• [Exercise objective]: In the records below, find each line containing the word "sparkle" and copy it.
··· Data excerpts ···
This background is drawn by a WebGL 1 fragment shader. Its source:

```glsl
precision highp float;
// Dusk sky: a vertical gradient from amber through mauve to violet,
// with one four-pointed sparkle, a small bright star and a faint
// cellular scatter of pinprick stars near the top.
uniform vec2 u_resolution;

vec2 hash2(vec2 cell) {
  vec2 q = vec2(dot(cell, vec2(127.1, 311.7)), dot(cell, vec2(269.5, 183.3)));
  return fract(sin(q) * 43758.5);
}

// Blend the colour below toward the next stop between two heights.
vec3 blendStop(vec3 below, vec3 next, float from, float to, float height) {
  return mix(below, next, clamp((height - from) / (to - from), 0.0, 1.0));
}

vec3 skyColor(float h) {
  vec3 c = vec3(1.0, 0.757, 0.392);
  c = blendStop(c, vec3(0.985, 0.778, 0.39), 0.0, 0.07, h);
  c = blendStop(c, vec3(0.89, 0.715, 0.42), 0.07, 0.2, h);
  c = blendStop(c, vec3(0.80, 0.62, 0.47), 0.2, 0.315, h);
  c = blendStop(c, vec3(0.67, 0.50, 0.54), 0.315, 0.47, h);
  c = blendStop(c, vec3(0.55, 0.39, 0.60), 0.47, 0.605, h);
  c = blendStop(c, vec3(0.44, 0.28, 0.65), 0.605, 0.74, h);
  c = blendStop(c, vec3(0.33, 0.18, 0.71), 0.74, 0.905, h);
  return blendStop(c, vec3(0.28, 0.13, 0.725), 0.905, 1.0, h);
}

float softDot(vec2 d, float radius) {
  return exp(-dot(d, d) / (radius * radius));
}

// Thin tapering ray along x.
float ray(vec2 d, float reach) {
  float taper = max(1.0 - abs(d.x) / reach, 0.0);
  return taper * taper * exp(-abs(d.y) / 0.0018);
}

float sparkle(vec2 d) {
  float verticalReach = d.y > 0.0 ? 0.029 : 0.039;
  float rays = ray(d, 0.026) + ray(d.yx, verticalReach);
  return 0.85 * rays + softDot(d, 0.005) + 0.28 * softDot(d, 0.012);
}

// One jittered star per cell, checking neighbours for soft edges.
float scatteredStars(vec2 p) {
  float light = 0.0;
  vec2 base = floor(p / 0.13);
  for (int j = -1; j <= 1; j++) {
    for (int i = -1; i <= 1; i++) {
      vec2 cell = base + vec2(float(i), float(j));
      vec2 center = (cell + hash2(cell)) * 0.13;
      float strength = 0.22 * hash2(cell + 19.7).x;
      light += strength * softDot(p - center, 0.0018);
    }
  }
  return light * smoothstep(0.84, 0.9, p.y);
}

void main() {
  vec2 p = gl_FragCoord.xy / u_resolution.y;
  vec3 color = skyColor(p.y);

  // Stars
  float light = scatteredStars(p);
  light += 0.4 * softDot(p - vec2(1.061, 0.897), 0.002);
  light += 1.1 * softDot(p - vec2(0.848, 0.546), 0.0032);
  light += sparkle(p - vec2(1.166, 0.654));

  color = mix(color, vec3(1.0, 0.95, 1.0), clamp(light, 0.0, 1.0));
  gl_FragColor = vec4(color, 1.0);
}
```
···
• [Your solution]:
// with one four-pointed sparkle, a small bright star and a faint
float sparkle(vec2 d) {
  light += sparkle(p - vec2(1.166, 0.654));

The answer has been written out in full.